Ever since the African National Congress (ANC) came to power a compensation process has been in place to allow original inhabitants to try and claim their land back. Unfortunately this process has proved inefficient at best and down right corrupt at worst. To start with, to access compensation, people need to prove ownership through documentation which for most doesn’t exist. Then if they are able prove ownership the compensation offered is so far below market value as to be laughable. Our guide predicted that due to the ridiculousness of the process the vast majority of the land would lay unclaimed. Then, when the term of the compensation process completes the government will be able to claim the land and sell it off to developers. It’s a tragic and still very raw topic for locals. For us it was a fascinating if not sobering way to spend a Sunday.

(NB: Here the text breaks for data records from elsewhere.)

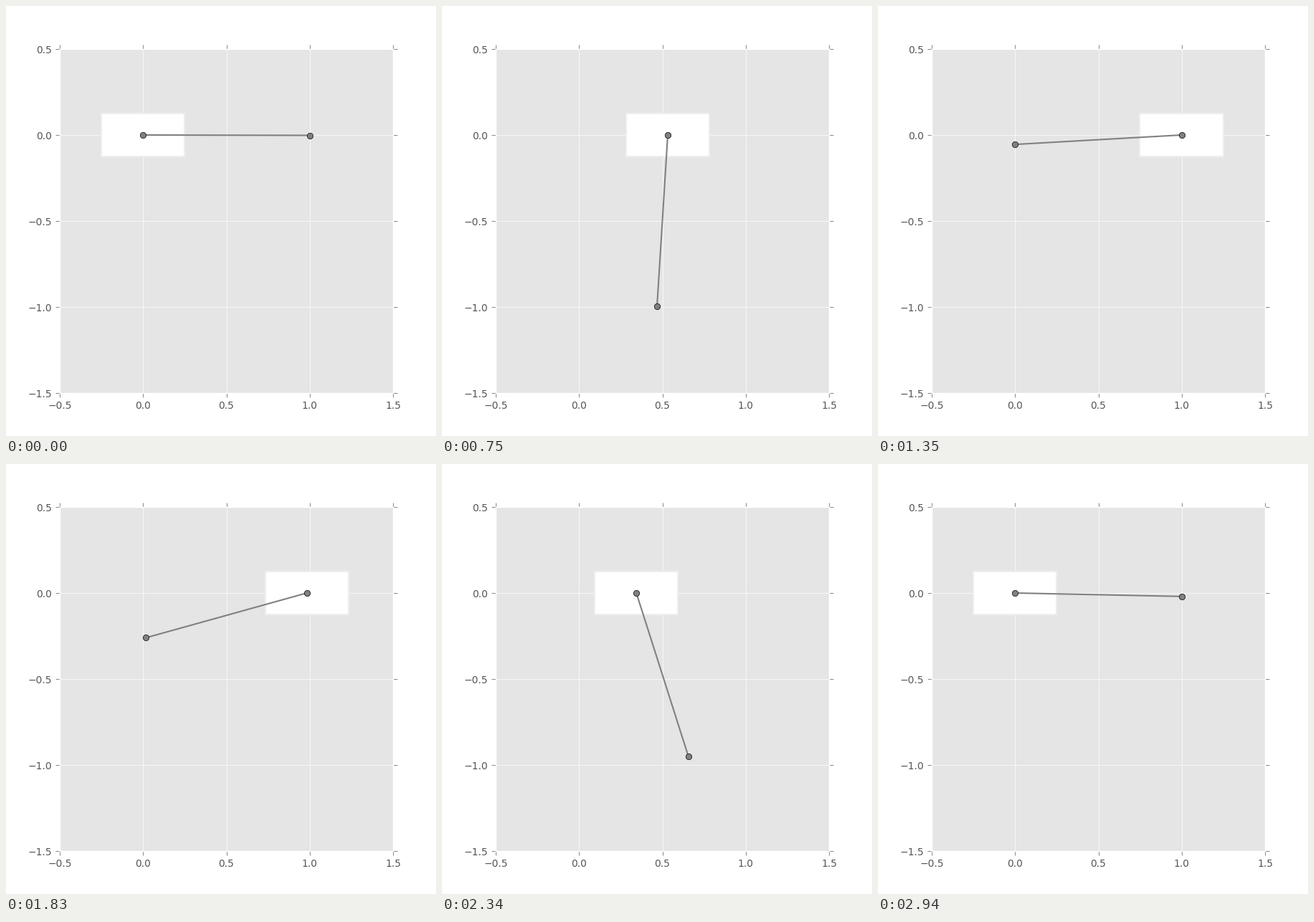
Animation, 600 px wide and 600 px high, one loop 2.97 s. Source, as a matplotlib script:

```python
import numpy as np
import matplotlib.pyplot as plt
from matplotlib.animation import FuncAnimation
from matplotlib.patches import Rectangle

FRAMES, INTERVAL = 99, 30
G, DT, SUB = 9.8, 0.02106, 10   # gravity, time per frame, solver steps per frame
CART_W, CART_H = 0.5, 0.25

plt.rcParams.update({
    "font.family": "DejaVu Sans",
    "font.size": 10,
    "axes.facecolor": "#E5E5E5",
    "axes.edgecolor": "white",
    "axes.linewidth": 1,
    "axes.axisbelow": True,
    "axes.unicode_minus": True,
})


def rate(state):
    """Free cart and bob of equal mass; phi is the rod's angle below horizontal."""
    phi, omega = state
    s2 = np.sin(phi) ** 2 / 2
    return np.array([omega, G * np.cos(phi) * (1 + s2) / (1 - s2) ** 2])


def rk4(state, h):
    a = rate(state)
    b = rate(state + h / 2 * a)
    c = rate(state + h / 2 * b)
    d = rate(state + h * c)
    return state + h / 6 * (a + 2 * b + 2 * c + d)


def swing():
    state, angles = np.zeros(2), []
    for _ in range(FRAMES):
        for _ in range(SUB):
            state = rk4(state, DT / SUB)
        angles.append(state[0])
    return np.array(angles)


phi = swing()
cart_x = 0.5 - 0.5 * np.cos(phi)
bob_x = 1 - cart_x
bob_y = -np.sin(phi)

fig = plt.figure(figsize=(6, 6), dpi=100, facecolor="white")
ax = fig.add_axes([0.125, 0.1, 0.775, 0.8])
ax.set(xlim=(-0.5, 1.5), ylim=(-1.5, 0.5),
       xticks=np.arange(-0.5, 1.6, 0.5), yticks=np.arange(-1.5, 0.6, 0.5))
ax.grid(True, color="white", linestyle="-", linewidth=0.5)
ax.tick_params(direction="out", length=4, width=0.5, pad=4, color="#555555",
               labelcolor="#555555", top=True, right=True)

cart = ax.add_patch(Rectangle((-CART_W / 2, -CART_H / 2), CART_W, CART_H,
                              facecolor="white", edgecolor="#EEEEEE", linewidth=1.5))
rod, = ax.plot([], [], "o-", color="gray", linewidth=1.5, markersize=6,
               markeredgecolor="black", markeredgewidth=0.5)


def draw(i):
    cart.set_x(cart_x[i] - CART_W / 2)
    rod.set_data([cart_x[i], bob_x[i]], [0, bob_y[i]])
    return cart, rod


anim = FuncAnimation(fig, draw, frames=FRAMES, interval=INTERVAL,
                     repeat=True, repeat_delay=0, blit=False)
plt.show()
```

5. Exploring Cape Town’s beaches
Cape Town has to be one of the most beautiful cities in the world. Other than maybe Sydney or Rio de Janeiro, I can’t actually think of a major city with such a wealth of natural beauty. One of the main reasons for this are the beaches. The water might not be much above freezing but the beaches are stunning. From Seapoint, 10 minutes drive out of the centre of town, all the way down the Cape Peninsular, Cape Town has some beautiful beaches. On a sunny day with the peaks of Table Mountain in the background and the deep blue Atlantic in front, these fine white sandy beaches are hard to beat. Again it needs to be reiterated that the water is COLD so don’t expect to do too much swimming.
Specific beaches worth a mention include Clifton, Camps Bay, Noordhoek, Kommetjie and Boulders at Simon’s Town. A trip down to the Cape Point National Park is also highly recommended.
Cape Town Top Five Things to do…Postscript
Since first writing this article, we returned to Cape Town for a few weeks while organising our 4WD. This Top 5 hasn’t really changed but it was amazing exploring further the various corners of this beautiful city. We have decided that we would love to come to Cape Town on less of a budge. With a little more money you could have some SERIOUS fun in this town (not that we didn’t anyway).
Cape Town Travel and feasting tips:
- Table Mountain:
- While the cable car provides great views and an easy ride to the top it’s pretty damn expensive for the less than 5 minute ride to the top. An adult return costs R255/person or one way is R135. If you have the time and energy, we reckon it would be amazing to walk the whole way to the top!
- We never saw Table Mountain in the morning but reckon that the afternoon is the best time to go. When we arrived huge crowds were lining up to go back down so we can only assume that the mornings must be packed. Plus, the awesomeness of the sunset is not something you want to miss.
- Chapman’s Peak tollway: Just before entering the actual drive from either direction there is a toll. If coming from Cape Town you can go through without paying but that will only enable you to continue a few 100 metres to a lookout.
- Madam Taitou is a kooky little Ethiopian restaurant which feels more like an overstuffed antiques shop but at around R320 for 2 for a huge delicious feast of traditional Ethiopian fair is great value.
- Bacon on Bree for a pretty red hot BLT and arguably the best coffee I had during our time in the Mother City
- I’m not usually that excited about botanical gardens but the gardens at Kirstenbosch are amazing! Stunning gardens with beautiful views looking down towards Stellenbosch make for a great escape if you’ve had enough of the city.
- The Aegir Brewery set next to the Red Herring pub in Noordhoek is a great spot to sample a few craft beers and yarn with the locals (only open Thursday – Saturday nights)